* _WORK TO COMPLETE_:
Among the entries below, find each line with "shade" and show it.

[[ TASK INPUT, beginning ]]

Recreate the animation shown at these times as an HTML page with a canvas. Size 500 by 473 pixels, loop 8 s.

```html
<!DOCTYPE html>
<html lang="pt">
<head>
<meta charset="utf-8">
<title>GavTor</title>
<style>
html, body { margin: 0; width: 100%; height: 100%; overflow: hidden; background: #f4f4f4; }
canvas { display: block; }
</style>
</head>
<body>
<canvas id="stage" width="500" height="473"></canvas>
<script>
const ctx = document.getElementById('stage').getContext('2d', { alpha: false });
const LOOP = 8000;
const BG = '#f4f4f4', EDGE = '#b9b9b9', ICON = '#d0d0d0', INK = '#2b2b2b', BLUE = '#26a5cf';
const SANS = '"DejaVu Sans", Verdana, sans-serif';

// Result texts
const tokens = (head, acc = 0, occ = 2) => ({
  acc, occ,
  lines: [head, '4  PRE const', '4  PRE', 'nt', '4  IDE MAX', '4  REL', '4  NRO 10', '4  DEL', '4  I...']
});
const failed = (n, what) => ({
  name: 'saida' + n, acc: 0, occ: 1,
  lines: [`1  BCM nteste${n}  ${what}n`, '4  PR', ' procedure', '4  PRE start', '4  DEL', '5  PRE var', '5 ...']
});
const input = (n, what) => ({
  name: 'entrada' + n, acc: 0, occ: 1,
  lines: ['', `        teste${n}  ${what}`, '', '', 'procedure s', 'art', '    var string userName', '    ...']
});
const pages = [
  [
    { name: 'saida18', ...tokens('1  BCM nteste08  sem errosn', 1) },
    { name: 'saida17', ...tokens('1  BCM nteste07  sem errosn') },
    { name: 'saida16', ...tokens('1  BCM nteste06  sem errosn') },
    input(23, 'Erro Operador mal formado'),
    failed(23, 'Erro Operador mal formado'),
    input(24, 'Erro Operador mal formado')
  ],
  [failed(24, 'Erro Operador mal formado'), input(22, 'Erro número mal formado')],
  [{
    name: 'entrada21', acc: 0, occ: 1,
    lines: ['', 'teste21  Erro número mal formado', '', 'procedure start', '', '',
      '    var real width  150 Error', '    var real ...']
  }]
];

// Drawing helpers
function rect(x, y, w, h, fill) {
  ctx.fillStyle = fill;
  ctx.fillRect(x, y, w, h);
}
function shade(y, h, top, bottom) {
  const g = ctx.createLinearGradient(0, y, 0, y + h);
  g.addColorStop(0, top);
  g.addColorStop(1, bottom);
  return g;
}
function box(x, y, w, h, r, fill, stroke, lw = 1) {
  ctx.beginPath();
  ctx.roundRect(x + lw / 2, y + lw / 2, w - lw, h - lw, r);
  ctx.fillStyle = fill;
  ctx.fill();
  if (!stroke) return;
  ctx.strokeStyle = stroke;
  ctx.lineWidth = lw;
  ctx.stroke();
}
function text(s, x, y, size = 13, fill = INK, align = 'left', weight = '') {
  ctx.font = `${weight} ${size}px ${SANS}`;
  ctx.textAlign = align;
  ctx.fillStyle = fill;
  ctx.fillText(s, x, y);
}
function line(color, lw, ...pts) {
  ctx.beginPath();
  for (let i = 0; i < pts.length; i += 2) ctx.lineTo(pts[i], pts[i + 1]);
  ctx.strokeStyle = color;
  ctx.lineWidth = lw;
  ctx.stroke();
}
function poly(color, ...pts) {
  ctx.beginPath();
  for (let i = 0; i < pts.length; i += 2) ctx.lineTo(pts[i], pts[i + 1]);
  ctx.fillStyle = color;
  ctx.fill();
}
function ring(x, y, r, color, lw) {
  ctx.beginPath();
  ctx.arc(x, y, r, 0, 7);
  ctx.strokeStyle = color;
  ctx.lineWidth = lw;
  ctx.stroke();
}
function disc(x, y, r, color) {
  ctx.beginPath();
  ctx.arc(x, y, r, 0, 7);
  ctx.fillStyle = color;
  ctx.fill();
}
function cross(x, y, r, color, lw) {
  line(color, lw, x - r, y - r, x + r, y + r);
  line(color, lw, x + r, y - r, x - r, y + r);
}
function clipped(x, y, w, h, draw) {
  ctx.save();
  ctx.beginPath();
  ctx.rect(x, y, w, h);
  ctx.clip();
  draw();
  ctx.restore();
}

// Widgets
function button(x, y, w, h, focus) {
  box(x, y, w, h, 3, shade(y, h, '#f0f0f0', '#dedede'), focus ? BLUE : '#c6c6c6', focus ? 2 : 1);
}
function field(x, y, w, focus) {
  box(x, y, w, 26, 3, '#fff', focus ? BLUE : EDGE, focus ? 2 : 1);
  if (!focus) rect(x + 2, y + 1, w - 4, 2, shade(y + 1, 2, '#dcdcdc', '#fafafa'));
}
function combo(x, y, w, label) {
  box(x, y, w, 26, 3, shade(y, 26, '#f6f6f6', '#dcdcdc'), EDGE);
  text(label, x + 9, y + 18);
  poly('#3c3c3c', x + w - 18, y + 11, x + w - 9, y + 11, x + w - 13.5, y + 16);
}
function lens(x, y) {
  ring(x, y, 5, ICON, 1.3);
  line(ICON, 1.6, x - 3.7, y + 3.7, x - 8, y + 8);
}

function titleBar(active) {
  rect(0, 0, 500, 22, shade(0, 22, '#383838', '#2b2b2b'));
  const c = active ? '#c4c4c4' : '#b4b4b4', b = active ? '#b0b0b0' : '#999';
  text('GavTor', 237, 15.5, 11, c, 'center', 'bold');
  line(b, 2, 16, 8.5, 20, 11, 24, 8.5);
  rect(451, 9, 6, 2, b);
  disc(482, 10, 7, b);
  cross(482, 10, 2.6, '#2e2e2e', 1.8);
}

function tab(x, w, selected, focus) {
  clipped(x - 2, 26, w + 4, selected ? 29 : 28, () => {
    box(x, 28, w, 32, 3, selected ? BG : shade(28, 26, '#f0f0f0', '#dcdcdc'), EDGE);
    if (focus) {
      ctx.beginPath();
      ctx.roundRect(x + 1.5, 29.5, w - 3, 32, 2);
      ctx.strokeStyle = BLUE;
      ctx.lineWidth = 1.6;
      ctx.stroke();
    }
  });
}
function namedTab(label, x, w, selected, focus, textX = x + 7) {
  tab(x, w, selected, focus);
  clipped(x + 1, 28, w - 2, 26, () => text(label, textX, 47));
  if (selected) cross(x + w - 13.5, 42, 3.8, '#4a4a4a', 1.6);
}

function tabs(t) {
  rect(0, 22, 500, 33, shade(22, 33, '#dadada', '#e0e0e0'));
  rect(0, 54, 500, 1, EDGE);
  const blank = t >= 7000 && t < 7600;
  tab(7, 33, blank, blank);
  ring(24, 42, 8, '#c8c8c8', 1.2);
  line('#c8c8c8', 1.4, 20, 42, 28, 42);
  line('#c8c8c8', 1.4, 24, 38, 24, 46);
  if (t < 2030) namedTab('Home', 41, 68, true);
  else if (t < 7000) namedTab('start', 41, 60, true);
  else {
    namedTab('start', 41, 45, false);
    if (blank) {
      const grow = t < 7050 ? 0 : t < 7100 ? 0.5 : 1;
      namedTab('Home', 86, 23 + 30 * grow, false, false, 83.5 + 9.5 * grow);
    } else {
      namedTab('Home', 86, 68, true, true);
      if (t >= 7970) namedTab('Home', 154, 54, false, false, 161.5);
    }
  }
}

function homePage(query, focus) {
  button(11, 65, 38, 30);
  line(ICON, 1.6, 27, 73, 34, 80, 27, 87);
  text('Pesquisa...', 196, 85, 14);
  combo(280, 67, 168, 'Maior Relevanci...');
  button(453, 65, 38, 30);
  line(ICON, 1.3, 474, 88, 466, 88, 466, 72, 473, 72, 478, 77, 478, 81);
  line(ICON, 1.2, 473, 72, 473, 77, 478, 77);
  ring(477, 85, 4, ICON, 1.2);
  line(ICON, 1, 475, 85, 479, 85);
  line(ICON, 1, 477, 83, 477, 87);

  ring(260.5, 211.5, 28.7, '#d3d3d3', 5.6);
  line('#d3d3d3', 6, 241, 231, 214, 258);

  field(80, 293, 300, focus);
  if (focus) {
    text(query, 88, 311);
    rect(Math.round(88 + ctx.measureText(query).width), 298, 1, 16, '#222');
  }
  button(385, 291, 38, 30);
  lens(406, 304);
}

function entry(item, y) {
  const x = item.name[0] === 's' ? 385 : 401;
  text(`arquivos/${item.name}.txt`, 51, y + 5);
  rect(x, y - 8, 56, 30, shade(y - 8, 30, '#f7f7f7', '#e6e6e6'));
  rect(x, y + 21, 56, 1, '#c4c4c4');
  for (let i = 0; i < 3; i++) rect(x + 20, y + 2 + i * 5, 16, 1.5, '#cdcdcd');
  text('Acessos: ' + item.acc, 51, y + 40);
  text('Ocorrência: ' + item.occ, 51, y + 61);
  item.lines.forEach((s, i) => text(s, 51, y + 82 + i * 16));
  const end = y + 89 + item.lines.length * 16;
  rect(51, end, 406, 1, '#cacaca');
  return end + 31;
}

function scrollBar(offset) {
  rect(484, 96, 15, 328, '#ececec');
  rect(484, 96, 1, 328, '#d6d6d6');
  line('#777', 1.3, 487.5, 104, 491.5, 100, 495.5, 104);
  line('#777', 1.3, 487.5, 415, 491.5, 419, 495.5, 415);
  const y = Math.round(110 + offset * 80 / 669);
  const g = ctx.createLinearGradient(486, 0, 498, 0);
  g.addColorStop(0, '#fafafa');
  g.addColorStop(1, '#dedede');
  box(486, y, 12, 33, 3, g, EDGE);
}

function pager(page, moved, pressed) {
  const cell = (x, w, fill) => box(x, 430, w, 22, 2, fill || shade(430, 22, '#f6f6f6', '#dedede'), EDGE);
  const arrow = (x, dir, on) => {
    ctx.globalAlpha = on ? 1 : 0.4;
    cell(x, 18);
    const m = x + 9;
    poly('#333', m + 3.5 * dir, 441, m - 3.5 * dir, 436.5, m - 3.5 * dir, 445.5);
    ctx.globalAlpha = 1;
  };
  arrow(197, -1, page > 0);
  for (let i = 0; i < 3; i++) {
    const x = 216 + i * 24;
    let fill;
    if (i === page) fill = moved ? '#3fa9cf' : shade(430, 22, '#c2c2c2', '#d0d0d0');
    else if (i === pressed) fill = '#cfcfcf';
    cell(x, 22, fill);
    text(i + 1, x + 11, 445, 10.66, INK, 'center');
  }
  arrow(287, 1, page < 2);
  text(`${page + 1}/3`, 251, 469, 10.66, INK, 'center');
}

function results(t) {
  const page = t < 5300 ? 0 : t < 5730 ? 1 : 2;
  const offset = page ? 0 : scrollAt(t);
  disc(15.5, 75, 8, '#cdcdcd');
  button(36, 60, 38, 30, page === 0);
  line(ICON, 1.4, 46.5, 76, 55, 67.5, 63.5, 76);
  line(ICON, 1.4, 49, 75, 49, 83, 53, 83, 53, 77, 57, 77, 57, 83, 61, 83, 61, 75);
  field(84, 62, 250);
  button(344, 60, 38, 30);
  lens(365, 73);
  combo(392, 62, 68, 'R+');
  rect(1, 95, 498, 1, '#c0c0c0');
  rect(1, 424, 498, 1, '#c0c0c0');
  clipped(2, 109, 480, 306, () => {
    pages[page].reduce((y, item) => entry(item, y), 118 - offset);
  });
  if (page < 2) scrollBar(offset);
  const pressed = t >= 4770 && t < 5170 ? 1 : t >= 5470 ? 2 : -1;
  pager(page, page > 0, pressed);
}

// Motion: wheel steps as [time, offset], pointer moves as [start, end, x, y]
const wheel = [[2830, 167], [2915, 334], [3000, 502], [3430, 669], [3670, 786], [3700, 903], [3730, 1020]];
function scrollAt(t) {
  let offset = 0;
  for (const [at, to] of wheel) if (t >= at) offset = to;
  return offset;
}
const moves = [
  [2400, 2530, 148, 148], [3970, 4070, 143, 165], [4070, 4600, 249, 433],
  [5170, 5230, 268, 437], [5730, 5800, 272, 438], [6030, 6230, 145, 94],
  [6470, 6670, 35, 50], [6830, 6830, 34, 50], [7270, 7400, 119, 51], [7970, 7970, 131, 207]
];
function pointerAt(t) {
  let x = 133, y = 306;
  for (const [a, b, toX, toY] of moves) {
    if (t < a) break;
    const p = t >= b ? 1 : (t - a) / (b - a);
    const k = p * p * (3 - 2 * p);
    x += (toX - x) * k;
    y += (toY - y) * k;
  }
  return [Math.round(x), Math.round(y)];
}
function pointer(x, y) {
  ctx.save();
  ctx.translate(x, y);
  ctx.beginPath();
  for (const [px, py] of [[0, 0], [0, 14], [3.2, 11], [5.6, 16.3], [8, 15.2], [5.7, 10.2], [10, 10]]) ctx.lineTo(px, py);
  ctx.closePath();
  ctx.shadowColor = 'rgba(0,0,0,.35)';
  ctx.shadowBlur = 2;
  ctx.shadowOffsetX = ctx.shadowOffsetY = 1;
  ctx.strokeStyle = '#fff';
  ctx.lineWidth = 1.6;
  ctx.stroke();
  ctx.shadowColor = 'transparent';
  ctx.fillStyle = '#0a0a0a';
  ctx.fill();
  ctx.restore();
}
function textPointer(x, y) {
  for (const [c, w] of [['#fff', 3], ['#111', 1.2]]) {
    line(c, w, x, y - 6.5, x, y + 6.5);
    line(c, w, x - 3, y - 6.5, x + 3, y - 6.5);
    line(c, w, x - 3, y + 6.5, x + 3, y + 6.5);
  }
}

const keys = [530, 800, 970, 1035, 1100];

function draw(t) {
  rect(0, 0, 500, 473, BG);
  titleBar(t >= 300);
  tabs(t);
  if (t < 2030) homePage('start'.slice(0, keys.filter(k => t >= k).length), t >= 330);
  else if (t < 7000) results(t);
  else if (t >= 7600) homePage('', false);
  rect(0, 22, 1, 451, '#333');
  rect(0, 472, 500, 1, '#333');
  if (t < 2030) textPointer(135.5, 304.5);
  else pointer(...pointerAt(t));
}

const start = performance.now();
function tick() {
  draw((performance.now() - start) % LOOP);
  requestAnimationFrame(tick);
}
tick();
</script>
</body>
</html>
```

[[ TASK INPUT, end ]]

* _EXPECTED OUTPUT_:
function shade(y, h, top, bottom) {
  box(x, y, w, h, 3, shade(y, h, '#f0f0f0', '#dedede'), focus ? BLUE : '#c6c6c6', focus ? 2 : 1);
  if (!focus) rect(x + 2, y + 1, w - 4, 2, shade(y + 1, 2, '#dcdcdc', '#fafafa'));
  box(x, y, w, 26, 3, shade(y, 26, '#f6f6f6', '#dcdcdc'), EDGE);
  rect(0, 0, 500, 22, shade(0, 22, '#383838', '#2b2b2b'));
    box(x, 28, w, 32, 3, selected ? BG : shade(28, 26, '#f0f0f0', '#dcdcdc'), EDGE);
  rect(0, 22, 500, 33, shade(22, 33, '#dadada', '#e0e0e0'));
  rect(x, y - 8, 56, 30, shade(y - 8, 30, '#f7f7f7', '#e6e6e6'));
  const cell = (x, w, fill) => box(x, 430, w, 22, 2, fill || shade(430, 22, '#f6f6f6', '#dedede'), EDGE);
    if (i === page) fill = moved ? '#3fa9cf' : shade(430, 22, '#c2c2c2', '#d0d0d0');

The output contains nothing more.